Don’t worry about the end result! Enjoy the process and experiment more.
Are there any illustrators in particular that inspire you? (Please give us names/social handles)
One of my favorite illustrators is Moebius/Jean Giraud. His sci-fi/fantasy works have always been deeply inspirational to me, especially the colorful sci-fi worlds he created. Another illustrator whose work I love is Eyvind Earle. The atmosphere and use of shape in his work has always astounded me. I’m also a big fan of the Impressionist movement in art history!
As for contemporary illustrators, it’s hard to choose–– there are so many amazing artists working these days! I’ll list out a few whose work really resonates with me:
Ikegami Yoriyuki (IG: @yoriyukiii) makes gorgeous, lush, expressive pieces filled with pure magic. I simply can’t look away.
Olivia Fields (IG: @tncts) makes such stylish work with a mastery of line, shape, and color. Her compositions are stunning and very worth studying!
Molly Mendoza (IG: @msmollym) is incredible. The raw energy, texture, and dynamism in her paintings – hand-in-hand with her amazing use of color – always leaves me breathless.
What is one of your favorite moments in animation (does not have to be a GKIDS title)
The ending of Only Yesterday impacted me like nothing else. Since it’s the ending, I won’t describe it much–– but know that I cried all the way through it! It’s my favorite ending to any movie I’ve seen.
Please let us know your top 3 GKIDS title recommendations, and one sentence why?
In no particular order, I would recommend:
Princess Mononoke. I always come back to this movie–– it’s a truly epic, painful, gorgeous story about suffering, joy, death, and life.
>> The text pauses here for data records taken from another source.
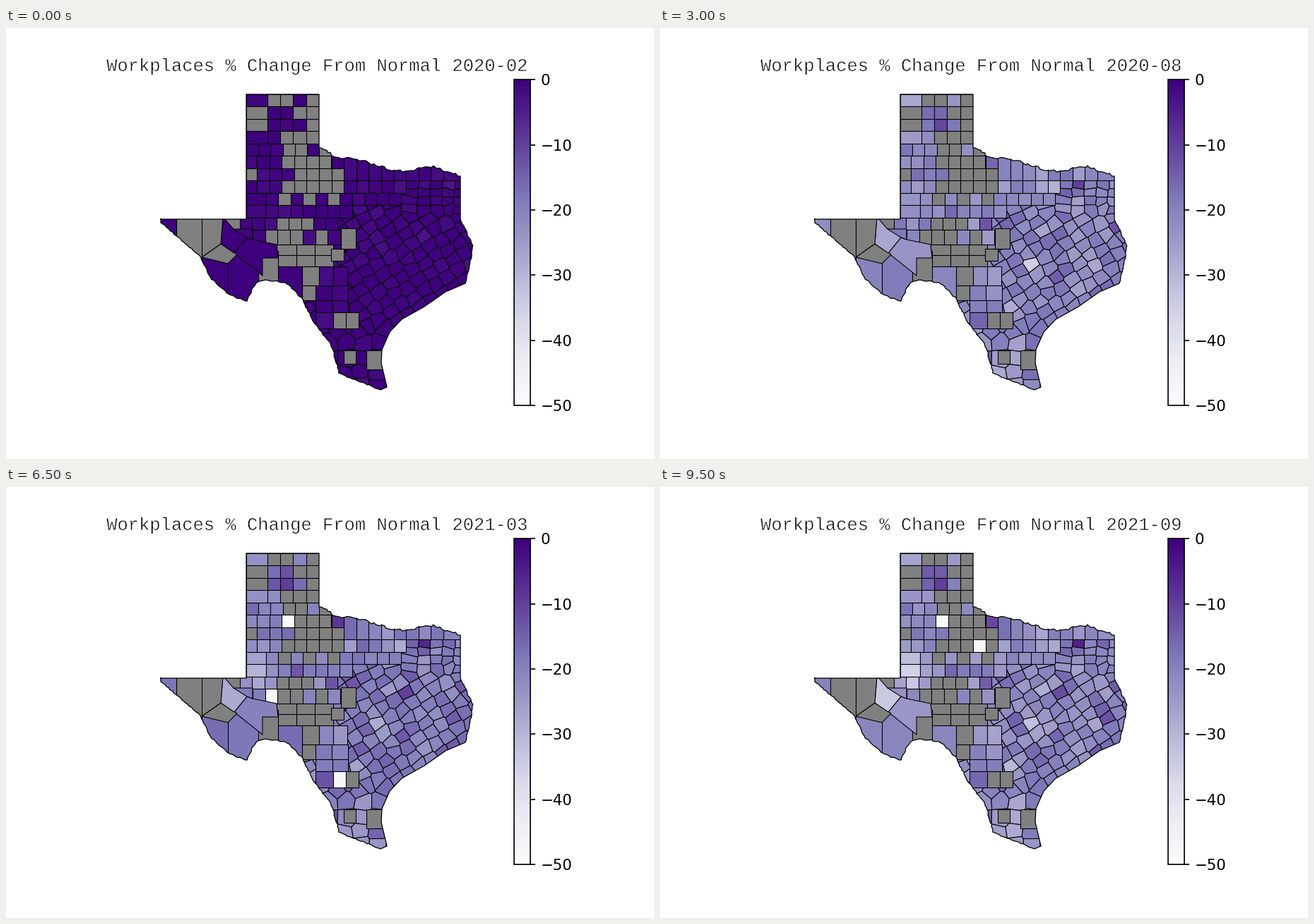
Write a matplotlib script that moves like this. It is 917 px wide and 611 px high and loops after 10000 ms.

```python
import numpy as np
import matplotlib.pyplot as plt
from matplotlib import patheffects
from matplotlib.animation import FuncAnimation
from matplotlib.collections import PolyCollection
from matplotlib.path import Path

W, H = 917, 611
DPI = W / 6
MONTHS = 20
rng = np.random.default_rng(12)

# State border, clockwise: a few turning points, roughened along the rivers
PANHANDLE = [(219, 271), (340, 271), (340, 94), (443, 94)]
RED_RIVER = [(443, 170), (466, 182), (503, 188), (540, 200), (565, 203), (604, 196), (643, 210)]
SABINE = [(643, 271), (661, 309), (654, 346), (650, 362)]
COAST = [(622, 374), (592, 395), (560, 413), (543, 431), (532, 456), (531, 475), (539, 509)]
RIO_GRANDE = [(530, 513), (472, 490), (460, 449), (436, 418), (419, 384), (396, 361),
              (366, 357), (353, 362), (340, 388), (314, 377), (290, 355), (276, 325),
              (236, 290), (219, 276)]

# Grid rows from the north: left edge, first width, pitch, count, columns without data
ROW_EDGES = [*(94 + 17.45 * np.arange(12)), 307, 322, 338, 365, 386, 403, 426]
ROWS = [(340, 30, 18.2, 5, {1, 2, 4}), (340, 30, 18.2, 5, {0, 3, 4}),
        (340, 30, 18.2, 5, {0, 4}), (340, 30, 18.2, 5, {2, 3, 4}),
        (340, 17.2, 17.2, 6, {3, 4}), (340, 15, 17.5, 7, {3, 4, 5, 6}),
        (340, 15, 17.6, 8, {0, 4, 5, 6, 7}), (340, 15, 17.6, 13, {3, 4, 5, 6, 7}),
        (340, 28, 17.4, 12, {2, 4, 6}), (340, 28, 17.4, 8, {}),
        (331, 17.3, 17.3, 8, {3, 4, 5}), (349, 17.7, 17.7, 7, {1, 2, 3, 5}),
        (383, 28, 26, 3, {0, 1, 2}), (383, 28, 26, 3, {0, 1, 2}),
        (419, 24, 20, 3, {0}), (419, 19, 23, 3, {0}),
        (438, 24, 22, 2, {}), (438, 25, 18, 3, {1, 2})]

# Local departures: x, y, radius, shift in the first and in the second summer
SPOTS = [(548, 232, 17, -12, -7), (518, 334, 12, -14, -9), (598, 355, 16, -9, -5),
         (592, 226, 8, 9, 13), (574, 283, 8, 3, 14), (532, 386, 8, 0, 18),
         (630, 320, 16, 2, 7), (472, 188, 25, 3, 8), (388, 130, 24, 3, 6),
         (350, 262, 26, -2, -17), (315, 298, 20, -6, -12), (500, 487, 35, -5, -5)]
# Counties with enough reports only in some months, all with deep drops
SPARSE = {(399, 190): (8, 13, 19), (452, 225): (8, 19), (376, 296): (8, 13, 17), (472, 414): (11, 13)}


def roughen(points, amount):
    """Resample a line every few pixels and jitter the new points."""
    pts = np.array(points, float)
    along = np.r_[0, np.hypot(*np.diff(pts, axis=0).T).cumsum()]
    t = np.linspace(0, along[-1], int(along[-1] / 3.5))
    line = np.column_stack([np.interp(t, along, axis) for axis in pts.T])
    line[1:-1] += rng.uniform(-amount, amount, (len(t) - 2, 2))
    return line


def box(x0, y0, x1, y1):
    return [(x0, y0), (x1, y0), (x1, y1), (x0, y1)]


def lattice(xs, ys, angle, jitter):
    """Seeded scatter around a grid turned about the middle of the eastern half."""
    grid = np.array([(x, y) for x in xs for y in ys], float)
    c, s = np.cos(angle), np.sin(angle)
    return grid @ [[c, s], [-s, c]] + (545, 330) + rng.uniform(-jitter, jitter, grid.shape)


def clip_half_plane(poly, normal, limit):
    out = []
    for p, q in zip(poly, poly[1:] + poly[:1]):
        dp, dq = normal @ p - limit, normal @ q - limit
        if dp <= 0:
            out.append(p)
        if dp * dq < 0:
            out.append(p + (q - p) * dp / (dp - dq))
    return out


def nearest_cell(site, sites):
    """The area closer to this site than to any other."""
    poly = [np.array(p, float) for p in box(400, 170, 680, 530)]
    order = np.argsort(((sites - site) ** 2).sum(1))
    for other in sites[order[1:28]]:
        normal = other - site
        poly = clip_half_plane(poly, normal, normal @ (site + other) / 2)
    return poly


cells, centres, usual = [], [], []


def add_cell(poly, has_data=True, centre=None):
    cells.append(np.array(poly, float))
    centres.append(np.mean(poly, axis=0) if centre is None else centre)
    usual.append(rng.normal(-19.5, 2.6) if has_data else np.nan)


# Irregular counties: tilted in the centre, flat rows in the north-east, larger in the south
tilted = lattice(np.arange(-190, 190, 19), np.arange(-170, 180, 16.5), -0.55, 3.2)
x, y = tilted.T
tilted = tilted[(x > 410) & (x < 670) & (y < 435) & ((y > 262) | (x < 560) & (y > 240))]
flat = lattice(np.arange(30, 120, 17), np.arange(-108, -70, 11.5), 0, 2.5)
south = lattice(np.arange(-110, 10, 23), np.arange(116, 185, 21), 0, 3)
sites = np.vstack([tilted, flat, south])
for site in sites:
    add_cell(nearest_cell(site, sites), centre=site)

# Counties along the Red River, then the grid over them
for k in range(11):
    left = 443 + 17.6 * k
    add_cell(box(left, 160, left + (24 if k == 10 else 17.6), 216), k > 0)
for top, bottom, (left, first, pitch, count, missing) in zip(ROW_EDGES, ROW_EDGES[1:], ROWS):
    edges = [left, *(left + first + pitch * np.arange(count))]
    for col in range(count):
        add_cell(box(edges[col], top, edges[col + 1], bottom), col not in missing)
for corners in [(460, 313, 478, 330), (474, 284, 495, 313), (478, 457, 495, 476), (510, 457, 533, 484)]:
    add_cell(box(*corners), False)

# Far west, painted back to front
add_cell(box(384, 338, 419, 390))
add_cell(box(314, 321, 384, 395))
add_cell(box(270, 325, 314, 395))
add_cell(box(357, 316, 385, 372), False)
add_cell([(341, 297), (349, 300), (383, 307), (385, 326), (363, 326), (363, 351), (323, 319)])
add_cell([(277, 325), (304, 306), (327, 321), (314, 334)], False)
add_cell([(307, 268), (341, 297), (323, 319), (304, 306)])
add_cell([(277, 268), (307, 268), (304, 306), (277, 325)], False)
add_cell(box(241, 268, 277, 330), False)
add_cell(box(215, 268, 241, 300))
add_cell([(307, 268), (331, 268), (331, 285), (322, 285)], False)
add_cell([(322, 285), (349, 285), (349, 300), (341, 297)])

# Change over time: a common level, local trends and monthly noise
centres, usual = np.array(centres), np.array(usual)
months = np.arange(MONTHS)
level = np.interp(months, [0, 2, 4, 8, 11, 12, 13, 14, 17, 18, 19],
                  [0.02, 1.8, 1.15, 0.95, 1.08, 1.3, 0.97, 0.93, 1.3, 1.1, 1.08])
values = level[:, None] * usual + rng.normal(0, 1, (MONTHS, len(usual)))
for x, y, radius, early, late in SPOTS:
    reach = np.exp(-((centres - (x, y)) ** 2).sum(1) / radius ** 2)
    trend = np.interp(months, [5, 17], [early, late]) * np.minimum(level, 1)
    values += trend[:, None] * reach
for place, reported in SPARSE.items():
    county = ((centres - place) ** 2).sum(1).argmin()
    values[list(reported), county] = -48
values = np.ma.masked_invalid(values)

fig = plt.figure(figsize=(W / DPI, H / DPI), dpi=DPI, facecolor="white")
ax = fig.add_axes([0, 0, 1, 1])
ax.set(xlim=(0, W), ylim=(H, 0))
ax.axis("off")

border = np.vstack([PANHANDLE, roughen(RED_RIVER, 1.8), roughen(SABINE, 0.9), COAST,
                    roughen(RIO_GRANDE, 0.9), PANHANDLE[:1]])
cmap = plt.get_cmap("Purples").with_extremes(bad="gray")
counties = PolyCollection(cells, cmap=cmap, edgecolors="black", linewidths=0.5)
counties.set_clim(-50, 0)
counties.set_array(values[0])
ax.add_collection(counties, autolim=False)
counties.set_clip_path(Path(border), ax.transData)
ax.plot(*border.T, color="black", lw=0.6)

cax = fig.add_axes([719 / W, 1 - 535 / H, 23 / W, 461.7 / H])
fig.colorbar(counties, cax=cax, ticks=range(-50, 1, 10))
cax.tick_params(labelsize=10)

# A white rim thins the strokes of the title
thin = [patheffects.Stroke(linewidth=0.3, foreground="white")]
title = ax.text(439.6, 61, "", family="Liberation Mono", size=12, ha="center", va="baseline",
                path_effects=thin)


def update(i):
    year, month = divmod(i + 1, 12)
    title.set_text(f"Workplaces % Change From Normal {2020 + year}-{month + 1:02d}")
    counties.set_array(values[i])
    return counties, title


anim = FuncAnimation(fig, update, frames=MONTHS, interval=500, repeat=True, repeat_delay=0)
plt.show()
```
Only Yesterday. This is a very slow, quiet movie packed with so much genuine, heart-wrenching emotion…it’s a masterclass in storytelling, and a beautiful movie to experience.
Whisper of the Heart. If anything has perfectly encapsulated the emotions, hopes, dreams, and struggles of being a teenager who loves to tell stories, it’s this movie. Unforgettable.